Another memory was reignited by the 1993 Porsche 911 (series 964) Carrera RSR 3.8 Strassenversion. I recall its appearance at the Villa d’Este auction in May 2017, where RM offered this very car. Back then, it had just 10 km on the clock and hadn’t been driven since. The buyer paid €2,016,000, at the lower end of the €2m-€2.2m estimate. Fast forward, and the valuation hadn’t changed much, this time at $2m-$2.5m. After a series of bids, it settled at $2,127,500. Not exactly a great deal for the seller.

Bonhams calls, the Emirates answer - 41993 Porsche 911 Type 964 Carrera RSR 3.8-Litre Strassenversion sold for $2,127,500 (€1,945,000)

A car that literally exploded in value was the Mercedes-Benz SLR McLaren 722 Edition Coupé. It seemed tailor-made for Emirati collectors. Virtually zero kilometres (just 131, in fact), a very limited edition with unique accessories making it quite... dazzling, and it even came from the Arabian Peninsula with all the specifications for the Abu Dhabi market. What better location? The estimate was strategically low ($350,000-$500,000), considering the car had been stationary and would need a hefty sum for a check-up, but when the hammer fell at $851k, the room erupted in a resounding applause.

Bonhams calls, the Emirates answer - 52007 Mercedes-Benz SLR McLaren 722 Edition sold for $851,000 (€777,500)

A personal curiosity was the 1973 Pontiac Firebird TransAm, almost hidden away in a corner as the last lot of the auction, with no reserve. It’s the kind of car that appeals to “Western” tastes, typically fetching between $50,000-$70,000 in the West. Its sale at $48,300 was a litmus test, proving that the Emirates truly is a geographical crossroads between North and South, East and West. This successful sale hints at a bright future for classic car auctions in the peninsula. A promising sign indeed.

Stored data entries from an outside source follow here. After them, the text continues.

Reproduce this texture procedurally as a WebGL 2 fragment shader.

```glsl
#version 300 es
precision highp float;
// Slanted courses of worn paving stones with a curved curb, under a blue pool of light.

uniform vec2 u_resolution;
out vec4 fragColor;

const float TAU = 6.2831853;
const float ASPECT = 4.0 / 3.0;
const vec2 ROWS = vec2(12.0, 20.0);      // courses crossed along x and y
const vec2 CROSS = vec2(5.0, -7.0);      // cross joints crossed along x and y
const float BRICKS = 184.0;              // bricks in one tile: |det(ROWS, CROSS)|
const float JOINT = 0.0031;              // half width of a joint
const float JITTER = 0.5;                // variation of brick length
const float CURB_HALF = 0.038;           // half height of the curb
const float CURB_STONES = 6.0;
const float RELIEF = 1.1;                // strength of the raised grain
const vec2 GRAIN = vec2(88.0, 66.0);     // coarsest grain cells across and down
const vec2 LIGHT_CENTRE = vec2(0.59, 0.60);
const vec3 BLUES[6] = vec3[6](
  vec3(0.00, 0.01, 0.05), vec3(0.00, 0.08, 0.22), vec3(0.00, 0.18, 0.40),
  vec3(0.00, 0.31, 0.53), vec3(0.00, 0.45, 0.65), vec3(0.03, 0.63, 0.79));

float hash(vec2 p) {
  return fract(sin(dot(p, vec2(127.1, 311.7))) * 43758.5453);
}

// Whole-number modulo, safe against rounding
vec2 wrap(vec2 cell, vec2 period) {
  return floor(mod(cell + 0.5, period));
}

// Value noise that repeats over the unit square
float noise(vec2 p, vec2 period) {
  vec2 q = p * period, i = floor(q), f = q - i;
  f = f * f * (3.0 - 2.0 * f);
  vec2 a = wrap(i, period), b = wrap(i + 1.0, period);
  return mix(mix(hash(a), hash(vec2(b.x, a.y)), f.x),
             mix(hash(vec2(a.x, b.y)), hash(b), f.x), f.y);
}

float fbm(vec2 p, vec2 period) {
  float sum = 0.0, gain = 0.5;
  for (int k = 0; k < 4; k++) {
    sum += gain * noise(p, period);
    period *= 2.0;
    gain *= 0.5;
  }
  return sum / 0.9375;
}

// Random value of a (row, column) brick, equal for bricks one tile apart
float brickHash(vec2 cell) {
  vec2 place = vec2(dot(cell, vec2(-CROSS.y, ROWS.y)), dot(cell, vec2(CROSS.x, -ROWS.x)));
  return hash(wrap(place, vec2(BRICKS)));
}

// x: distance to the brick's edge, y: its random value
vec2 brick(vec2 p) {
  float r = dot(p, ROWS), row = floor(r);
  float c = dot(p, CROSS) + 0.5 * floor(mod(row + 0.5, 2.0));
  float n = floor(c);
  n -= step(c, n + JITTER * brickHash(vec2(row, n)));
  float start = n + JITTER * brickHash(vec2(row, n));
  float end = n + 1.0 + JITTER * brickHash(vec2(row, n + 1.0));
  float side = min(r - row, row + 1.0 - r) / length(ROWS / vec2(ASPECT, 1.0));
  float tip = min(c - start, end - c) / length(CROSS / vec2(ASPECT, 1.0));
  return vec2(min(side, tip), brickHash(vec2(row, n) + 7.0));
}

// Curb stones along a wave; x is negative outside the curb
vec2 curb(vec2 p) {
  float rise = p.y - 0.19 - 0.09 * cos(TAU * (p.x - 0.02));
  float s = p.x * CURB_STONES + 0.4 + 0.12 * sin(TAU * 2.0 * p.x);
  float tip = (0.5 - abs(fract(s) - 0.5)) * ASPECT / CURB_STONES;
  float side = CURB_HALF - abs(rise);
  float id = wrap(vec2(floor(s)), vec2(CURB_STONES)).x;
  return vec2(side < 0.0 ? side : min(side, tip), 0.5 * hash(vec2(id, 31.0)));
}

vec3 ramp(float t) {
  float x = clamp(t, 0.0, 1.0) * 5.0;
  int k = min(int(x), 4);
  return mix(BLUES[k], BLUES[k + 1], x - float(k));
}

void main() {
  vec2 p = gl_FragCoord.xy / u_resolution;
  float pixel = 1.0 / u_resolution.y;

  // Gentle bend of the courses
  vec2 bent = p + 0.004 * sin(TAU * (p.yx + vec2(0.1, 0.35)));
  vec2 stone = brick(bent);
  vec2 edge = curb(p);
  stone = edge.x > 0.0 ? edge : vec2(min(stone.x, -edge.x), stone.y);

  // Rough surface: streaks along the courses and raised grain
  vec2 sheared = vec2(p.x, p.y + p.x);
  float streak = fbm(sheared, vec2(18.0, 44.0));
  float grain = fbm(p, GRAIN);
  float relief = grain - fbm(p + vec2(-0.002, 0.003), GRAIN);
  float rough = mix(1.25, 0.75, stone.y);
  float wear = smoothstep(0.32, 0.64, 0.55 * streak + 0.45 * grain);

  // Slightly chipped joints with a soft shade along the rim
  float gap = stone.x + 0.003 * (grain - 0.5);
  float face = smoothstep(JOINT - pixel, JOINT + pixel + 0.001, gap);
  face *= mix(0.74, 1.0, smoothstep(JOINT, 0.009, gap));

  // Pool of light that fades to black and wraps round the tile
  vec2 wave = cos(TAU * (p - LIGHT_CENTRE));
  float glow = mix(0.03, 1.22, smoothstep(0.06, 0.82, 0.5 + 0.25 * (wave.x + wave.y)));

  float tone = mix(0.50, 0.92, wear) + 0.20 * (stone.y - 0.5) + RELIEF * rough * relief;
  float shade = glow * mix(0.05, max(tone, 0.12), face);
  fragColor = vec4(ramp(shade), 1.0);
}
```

Bonhams calls, the Emirates answer - 61973 Pontiac Firebird Trans Am Hardtop Coupé sold for $48,300 (€44,150)